**DIRECTIONS FOR THIS TASK**
Copy, from the data below, every line that has "deep" in it.
[TASK INPUTS — start]
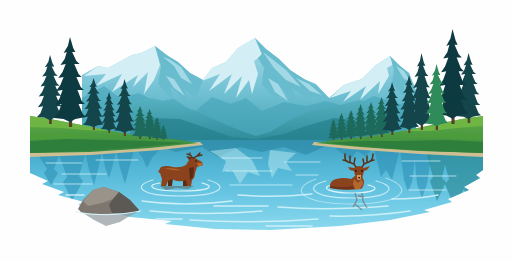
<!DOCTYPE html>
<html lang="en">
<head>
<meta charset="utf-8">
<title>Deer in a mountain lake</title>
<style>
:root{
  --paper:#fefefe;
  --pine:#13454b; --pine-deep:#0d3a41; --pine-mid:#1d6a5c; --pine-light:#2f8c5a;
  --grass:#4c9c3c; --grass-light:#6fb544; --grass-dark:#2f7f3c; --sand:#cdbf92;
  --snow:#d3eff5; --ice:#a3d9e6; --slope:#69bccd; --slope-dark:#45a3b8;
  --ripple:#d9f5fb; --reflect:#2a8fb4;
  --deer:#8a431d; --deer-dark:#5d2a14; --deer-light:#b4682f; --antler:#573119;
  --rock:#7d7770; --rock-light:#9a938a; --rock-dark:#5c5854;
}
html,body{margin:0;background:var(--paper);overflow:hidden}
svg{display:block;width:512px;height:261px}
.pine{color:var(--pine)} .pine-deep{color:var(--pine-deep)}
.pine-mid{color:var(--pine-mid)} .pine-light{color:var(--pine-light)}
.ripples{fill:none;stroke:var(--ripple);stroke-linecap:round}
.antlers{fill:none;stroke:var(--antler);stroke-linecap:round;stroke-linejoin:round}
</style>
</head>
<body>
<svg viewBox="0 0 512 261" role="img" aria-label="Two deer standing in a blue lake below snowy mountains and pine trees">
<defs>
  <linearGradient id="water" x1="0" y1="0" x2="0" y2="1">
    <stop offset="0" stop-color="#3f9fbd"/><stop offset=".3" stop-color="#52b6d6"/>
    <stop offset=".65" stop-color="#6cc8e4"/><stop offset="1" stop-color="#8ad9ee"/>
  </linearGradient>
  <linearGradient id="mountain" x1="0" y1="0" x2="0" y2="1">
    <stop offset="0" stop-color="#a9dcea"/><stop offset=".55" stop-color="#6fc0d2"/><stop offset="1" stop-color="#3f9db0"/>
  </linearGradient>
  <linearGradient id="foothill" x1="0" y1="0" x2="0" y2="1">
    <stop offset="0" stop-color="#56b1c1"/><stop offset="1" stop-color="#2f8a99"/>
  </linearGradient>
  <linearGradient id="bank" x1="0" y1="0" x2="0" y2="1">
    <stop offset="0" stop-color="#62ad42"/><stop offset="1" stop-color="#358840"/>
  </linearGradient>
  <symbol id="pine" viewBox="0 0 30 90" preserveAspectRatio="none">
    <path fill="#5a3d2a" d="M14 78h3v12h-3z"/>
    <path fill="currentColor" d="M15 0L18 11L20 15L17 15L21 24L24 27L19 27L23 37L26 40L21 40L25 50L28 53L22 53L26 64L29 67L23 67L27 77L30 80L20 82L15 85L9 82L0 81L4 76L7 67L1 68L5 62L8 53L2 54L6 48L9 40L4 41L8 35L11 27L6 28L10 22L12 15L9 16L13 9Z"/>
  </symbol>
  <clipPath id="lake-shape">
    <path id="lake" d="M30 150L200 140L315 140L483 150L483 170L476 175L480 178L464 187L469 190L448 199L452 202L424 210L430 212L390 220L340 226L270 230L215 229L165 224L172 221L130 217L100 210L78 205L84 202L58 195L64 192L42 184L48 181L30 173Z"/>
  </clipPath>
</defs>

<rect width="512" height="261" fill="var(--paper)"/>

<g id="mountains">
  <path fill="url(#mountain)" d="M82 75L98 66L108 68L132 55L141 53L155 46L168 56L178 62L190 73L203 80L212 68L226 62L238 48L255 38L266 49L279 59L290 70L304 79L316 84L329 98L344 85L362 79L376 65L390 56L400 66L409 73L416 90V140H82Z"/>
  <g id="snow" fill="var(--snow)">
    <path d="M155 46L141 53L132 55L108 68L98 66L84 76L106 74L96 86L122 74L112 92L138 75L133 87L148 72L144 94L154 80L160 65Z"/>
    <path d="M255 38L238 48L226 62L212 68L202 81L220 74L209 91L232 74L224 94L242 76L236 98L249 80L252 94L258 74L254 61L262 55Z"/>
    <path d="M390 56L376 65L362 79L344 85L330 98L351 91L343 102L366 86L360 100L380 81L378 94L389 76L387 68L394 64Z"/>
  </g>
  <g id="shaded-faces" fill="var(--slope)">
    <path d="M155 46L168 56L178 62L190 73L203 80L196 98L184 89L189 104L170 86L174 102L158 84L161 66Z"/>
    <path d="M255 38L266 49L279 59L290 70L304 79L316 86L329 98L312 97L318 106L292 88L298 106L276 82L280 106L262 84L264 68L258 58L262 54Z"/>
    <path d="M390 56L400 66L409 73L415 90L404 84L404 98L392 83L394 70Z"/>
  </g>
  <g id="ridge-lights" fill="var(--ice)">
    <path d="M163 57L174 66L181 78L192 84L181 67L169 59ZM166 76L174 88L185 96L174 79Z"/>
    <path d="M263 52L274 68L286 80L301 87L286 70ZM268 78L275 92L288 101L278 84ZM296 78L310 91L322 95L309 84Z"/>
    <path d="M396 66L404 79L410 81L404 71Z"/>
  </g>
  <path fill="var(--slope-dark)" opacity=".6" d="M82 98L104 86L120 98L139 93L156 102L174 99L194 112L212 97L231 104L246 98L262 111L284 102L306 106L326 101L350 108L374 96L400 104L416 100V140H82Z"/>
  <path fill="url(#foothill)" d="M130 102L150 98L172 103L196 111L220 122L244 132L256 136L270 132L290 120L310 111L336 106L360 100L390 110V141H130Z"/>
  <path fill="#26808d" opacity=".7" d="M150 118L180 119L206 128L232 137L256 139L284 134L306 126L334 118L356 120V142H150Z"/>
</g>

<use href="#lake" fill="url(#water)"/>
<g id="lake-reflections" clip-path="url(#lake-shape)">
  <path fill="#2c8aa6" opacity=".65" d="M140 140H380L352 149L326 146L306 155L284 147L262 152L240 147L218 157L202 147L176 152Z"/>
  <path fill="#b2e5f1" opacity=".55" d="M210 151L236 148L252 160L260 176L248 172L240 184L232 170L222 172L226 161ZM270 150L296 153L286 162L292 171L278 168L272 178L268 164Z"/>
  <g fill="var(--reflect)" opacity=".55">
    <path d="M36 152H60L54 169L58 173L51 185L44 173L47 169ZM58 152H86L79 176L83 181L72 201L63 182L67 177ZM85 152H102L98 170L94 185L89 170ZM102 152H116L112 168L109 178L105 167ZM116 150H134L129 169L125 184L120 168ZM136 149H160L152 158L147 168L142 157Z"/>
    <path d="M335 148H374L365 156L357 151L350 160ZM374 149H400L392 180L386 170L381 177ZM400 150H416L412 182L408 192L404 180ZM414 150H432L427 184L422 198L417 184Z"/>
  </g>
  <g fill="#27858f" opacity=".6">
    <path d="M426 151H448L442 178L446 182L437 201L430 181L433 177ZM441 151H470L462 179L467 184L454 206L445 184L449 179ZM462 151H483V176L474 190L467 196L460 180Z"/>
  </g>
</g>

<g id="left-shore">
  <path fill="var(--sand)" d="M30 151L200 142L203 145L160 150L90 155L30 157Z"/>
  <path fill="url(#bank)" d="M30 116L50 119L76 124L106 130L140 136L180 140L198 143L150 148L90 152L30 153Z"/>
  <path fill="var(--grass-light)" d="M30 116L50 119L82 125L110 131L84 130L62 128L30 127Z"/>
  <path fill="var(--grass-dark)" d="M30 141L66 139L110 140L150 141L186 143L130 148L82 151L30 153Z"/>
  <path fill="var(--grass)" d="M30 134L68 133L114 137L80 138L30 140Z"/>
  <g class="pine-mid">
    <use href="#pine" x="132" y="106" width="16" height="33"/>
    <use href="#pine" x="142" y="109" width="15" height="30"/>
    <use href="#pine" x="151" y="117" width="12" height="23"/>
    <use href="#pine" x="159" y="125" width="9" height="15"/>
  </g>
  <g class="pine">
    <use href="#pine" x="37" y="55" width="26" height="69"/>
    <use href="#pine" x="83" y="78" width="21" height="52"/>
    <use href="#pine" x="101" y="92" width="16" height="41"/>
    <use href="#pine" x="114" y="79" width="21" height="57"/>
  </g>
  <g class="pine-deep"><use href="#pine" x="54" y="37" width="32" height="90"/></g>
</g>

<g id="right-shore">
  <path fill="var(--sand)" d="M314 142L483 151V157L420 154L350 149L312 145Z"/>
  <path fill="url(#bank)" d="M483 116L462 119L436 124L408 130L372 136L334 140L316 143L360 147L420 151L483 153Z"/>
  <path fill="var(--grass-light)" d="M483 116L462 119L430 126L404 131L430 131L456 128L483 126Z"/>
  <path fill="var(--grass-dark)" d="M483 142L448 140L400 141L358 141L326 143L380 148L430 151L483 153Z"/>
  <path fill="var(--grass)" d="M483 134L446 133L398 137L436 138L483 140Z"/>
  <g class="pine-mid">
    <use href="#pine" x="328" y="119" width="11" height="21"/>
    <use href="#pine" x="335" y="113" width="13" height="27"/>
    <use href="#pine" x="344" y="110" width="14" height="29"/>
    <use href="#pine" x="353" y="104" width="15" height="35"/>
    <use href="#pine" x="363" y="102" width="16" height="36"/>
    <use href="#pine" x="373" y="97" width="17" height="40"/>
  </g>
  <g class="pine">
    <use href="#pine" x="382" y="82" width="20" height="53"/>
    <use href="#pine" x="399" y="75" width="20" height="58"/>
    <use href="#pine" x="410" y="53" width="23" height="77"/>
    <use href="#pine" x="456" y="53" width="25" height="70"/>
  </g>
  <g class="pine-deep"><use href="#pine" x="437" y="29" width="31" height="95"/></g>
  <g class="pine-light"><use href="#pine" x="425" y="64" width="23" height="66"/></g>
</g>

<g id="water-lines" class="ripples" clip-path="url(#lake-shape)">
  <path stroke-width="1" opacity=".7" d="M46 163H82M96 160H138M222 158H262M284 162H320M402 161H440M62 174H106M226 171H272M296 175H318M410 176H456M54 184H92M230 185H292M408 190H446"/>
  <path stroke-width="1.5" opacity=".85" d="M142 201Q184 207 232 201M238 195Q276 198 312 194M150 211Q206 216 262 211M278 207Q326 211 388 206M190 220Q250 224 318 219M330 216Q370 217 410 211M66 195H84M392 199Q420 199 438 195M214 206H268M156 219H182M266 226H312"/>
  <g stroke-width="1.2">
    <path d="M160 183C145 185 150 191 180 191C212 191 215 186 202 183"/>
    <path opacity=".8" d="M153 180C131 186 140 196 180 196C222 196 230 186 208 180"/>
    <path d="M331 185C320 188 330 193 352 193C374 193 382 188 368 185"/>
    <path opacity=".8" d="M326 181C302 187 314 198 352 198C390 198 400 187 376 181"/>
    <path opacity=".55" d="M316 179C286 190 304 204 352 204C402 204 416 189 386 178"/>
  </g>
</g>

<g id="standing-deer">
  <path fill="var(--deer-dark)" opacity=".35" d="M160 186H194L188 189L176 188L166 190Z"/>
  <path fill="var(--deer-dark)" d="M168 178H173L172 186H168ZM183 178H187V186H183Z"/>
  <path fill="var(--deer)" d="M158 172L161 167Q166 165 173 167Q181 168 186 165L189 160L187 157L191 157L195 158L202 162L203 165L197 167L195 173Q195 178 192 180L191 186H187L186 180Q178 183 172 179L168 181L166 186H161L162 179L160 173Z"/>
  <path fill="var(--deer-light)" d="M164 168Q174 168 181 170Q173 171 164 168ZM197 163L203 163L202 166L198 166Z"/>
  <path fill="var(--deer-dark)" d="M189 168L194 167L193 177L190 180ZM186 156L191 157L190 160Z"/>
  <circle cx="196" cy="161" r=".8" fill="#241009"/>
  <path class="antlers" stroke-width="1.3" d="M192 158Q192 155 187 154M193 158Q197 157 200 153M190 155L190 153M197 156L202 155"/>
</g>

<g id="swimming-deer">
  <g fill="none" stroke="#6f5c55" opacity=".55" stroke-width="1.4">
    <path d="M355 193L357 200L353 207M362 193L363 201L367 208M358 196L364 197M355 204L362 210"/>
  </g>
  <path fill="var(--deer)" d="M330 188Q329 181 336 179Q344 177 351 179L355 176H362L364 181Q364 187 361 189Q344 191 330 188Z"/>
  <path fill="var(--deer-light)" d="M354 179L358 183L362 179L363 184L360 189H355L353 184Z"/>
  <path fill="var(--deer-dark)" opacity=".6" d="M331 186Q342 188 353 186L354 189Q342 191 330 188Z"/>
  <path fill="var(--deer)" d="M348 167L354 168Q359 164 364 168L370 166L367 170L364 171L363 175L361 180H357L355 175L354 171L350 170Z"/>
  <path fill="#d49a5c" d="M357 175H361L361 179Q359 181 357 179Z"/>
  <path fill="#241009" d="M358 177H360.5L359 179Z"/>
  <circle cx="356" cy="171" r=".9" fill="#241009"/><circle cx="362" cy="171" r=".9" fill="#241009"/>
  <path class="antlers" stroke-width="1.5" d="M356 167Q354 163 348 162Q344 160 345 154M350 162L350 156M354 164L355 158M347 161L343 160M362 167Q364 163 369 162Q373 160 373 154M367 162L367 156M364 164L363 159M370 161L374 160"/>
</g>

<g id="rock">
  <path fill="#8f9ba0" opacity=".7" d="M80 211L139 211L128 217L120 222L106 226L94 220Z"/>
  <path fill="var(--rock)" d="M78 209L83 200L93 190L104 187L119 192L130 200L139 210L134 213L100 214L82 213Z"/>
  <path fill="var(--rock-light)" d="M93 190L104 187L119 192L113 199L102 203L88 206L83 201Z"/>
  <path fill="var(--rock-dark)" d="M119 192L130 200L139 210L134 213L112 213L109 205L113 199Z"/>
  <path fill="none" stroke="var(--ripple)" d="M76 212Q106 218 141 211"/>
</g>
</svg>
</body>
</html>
[TASK INPUTS — finish]
**TASK ANSWER**
  --pine:#13454b; --pine-deep:#0d3a41; --pine-mid:#1d6a5c; --pine-light:#2f8c5a;
.pine{color:var(--pine)} .pine-deep{color:var(--pine-deep)}
  <g class="pine-deep"><use href="#pine" x="54" y="37" width="32" height="90"/></g>
  <g class="pine-deep"><use href="#pine" x="437" y="29" width="31" height="95"/></g>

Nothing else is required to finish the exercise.